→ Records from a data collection

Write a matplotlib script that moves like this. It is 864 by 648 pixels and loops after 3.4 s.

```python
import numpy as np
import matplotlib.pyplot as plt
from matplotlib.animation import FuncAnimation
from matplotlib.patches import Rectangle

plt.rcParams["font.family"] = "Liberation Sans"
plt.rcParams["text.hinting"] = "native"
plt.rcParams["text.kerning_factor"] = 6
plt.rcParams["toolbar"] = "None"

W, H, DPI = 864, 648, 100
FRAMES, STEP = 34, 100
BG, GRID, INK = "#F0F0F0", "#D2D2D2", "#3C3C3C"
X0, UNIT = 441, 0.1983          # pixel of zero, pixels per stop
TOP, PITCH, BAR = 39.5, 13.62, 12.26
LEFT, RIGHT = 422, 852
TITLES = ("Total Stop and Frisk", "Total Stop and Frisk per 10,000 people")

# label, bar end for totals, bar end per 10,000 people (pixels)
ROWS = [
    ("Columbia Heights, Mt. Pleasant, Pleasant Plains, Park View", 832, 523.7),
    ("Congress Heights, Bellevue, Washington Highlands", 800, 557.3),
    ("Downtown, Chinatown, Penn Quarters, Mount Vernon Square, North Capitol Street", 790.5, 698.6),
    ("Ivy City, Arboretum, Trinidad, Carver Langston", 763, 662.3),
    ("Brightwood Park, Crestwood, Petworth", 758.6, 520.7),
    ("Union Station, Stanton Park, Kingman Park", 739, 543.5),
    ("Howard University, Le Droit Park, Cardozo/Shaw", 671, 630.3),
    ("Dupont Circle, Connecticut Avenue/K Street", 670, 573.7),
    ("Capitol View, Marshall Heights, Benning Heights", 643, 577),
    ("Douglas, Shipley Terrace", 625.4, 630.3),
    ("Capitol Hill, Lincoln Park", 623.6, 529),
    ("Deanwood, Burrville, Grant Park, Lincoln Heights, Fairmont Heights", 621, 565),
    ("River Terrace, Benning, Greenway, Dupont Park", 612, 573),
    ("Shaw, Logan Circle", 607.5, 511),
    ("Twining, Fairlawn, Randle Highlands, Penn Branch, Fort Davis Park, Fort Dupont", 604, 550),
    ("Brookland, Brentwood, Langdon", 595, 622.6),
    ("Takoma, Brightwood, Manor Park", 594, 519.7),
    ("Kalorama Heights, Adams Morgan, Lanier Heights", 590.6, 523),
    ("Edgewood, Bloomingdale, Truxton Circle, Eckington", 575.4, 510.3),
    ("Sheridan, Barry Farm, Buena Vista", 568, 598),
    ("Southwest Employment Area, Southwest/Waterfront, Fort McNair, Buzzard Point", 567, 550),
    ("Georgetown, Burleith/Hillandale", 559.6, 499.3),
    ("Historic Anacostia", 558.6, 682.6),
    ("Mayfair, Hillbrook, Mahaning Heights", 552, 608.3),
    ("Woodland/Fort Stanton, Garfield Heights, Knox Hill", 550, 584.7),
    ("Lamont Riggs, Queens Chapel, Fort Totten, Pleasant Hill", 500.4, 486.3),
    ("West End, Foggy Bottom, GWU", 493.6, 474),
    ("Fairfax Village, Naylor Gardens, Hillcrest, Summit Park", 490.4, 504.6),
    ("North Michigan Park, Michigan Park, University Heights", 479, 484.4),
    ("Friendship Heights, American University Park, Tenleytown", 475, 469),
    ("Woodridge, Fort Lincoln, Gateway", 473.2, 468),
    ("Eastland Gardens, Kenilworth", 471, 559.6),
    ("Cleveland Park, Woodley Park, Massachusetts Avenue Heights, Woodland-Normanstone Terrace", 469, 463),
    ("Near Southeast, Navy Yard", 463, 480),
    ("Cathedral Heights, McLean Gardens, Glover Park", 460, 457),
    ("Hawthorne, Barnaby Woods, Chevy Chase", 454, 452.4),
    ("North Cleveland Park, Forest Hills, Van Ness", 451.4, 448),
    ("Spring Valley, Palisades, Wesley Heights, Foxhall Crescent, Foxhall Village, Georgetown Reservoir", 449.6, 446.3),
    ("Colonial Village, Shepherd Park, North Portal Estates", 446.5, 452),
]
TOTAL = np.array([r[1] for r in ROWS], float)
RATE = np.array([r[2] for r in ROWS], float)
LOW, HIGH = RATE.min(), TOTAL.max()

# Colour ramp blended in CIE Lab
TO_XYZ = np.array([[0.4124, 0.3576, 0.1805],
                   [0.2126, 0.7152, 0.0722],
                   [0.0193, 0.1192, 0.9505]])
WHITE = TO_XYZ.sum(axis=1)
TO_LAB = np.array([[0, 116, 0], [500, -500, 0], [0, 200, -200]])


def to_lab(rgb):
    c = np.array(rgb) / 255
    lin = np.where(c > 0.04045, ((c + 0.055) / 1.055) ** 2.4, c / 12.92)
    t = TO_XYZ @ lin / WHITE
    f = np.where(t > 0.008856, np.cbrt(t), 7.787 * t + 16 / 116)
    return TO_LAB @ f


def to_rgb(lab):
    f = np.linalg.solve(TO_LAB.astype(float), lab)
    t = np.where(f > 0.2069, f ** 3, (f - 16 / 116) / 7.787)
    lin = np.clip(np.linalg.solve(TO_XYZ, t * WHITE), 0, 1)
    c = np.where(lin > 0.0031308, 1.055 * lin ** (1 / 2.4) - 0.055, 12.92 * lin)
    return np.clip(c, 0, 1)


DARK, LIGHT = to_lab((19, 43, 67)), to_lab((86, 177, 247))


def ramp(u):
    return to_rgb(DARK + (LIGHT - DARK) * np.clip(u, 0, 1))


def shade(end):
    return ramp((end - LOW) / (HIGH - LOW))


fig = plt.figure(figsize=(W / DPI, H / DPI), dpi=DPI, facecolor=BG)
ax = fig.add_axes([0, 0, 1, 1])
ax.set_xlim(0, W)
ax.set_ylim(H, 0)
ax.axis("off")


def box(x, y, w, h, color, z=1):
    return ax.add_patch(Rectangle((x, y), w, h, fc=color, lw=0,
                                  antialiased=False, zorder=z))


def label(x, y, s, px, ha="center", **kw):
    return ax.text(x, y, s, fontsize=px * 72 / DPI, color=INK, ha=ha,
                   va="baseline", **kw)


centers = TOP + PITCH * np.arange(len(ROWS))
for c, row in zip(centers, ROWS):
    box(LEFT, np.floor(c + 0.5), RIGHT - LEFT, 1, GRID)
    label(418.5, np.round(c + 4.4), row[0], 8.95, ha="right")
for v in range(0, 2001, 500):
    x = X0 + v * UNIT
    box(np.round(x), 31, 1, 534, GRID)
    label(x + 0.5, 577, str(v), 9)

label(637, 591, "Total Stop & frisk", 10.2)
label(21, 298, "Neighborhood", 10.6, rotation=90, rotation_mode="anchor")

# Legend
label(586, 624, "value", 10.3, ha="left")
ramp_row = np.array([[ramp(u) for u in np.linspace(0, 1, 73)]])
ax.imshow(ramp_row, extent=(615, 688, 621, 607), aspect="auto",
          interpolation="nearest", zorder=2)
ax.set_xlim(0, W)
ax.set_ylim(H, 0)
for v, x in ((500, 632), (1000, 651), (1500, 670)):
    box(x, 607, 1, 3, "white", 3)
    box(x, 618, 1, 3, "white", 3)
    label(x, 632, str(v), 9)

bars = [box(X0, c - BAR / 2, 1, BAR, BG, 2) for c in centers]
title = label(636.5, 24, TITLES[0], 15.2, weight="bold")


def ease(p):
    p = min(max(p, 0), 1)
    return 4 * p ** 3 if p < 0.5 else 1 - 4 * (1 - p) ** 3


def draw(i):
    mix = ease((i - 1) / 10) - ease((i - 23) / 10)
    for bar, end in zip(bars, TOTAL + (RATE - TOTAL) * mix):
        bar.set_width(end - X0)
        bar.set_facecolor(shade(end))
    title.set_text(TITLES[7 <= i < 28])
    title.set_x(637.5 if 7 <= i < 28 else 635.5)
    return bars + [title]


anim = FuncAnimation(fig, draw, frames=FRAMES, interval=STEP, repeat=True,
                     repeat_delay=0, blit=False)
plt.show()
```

→ Aim of the task
In the lines above, find each one with "return" and list it.

→ The completed task
    return TO_LAB @ f
    return np.clip(c, 0, 1)
    return to_rgb(DARK + (LIGHT - DARK) * np.clip(u, 0, 1))
    return ramp((end - LOW) / (HIGH - LOW))
    return ax.add_patch(Rectangle((x, y), w, h, fc=color, lw=0,
    return ax.text(x, y, s, fontsize=px * 72 / DPI, color=INK, ha=ha,
    return 4 * p ** 3 if p < 0.5 else 1 - 4 * (1 - p) ** 3
    return bars + [title]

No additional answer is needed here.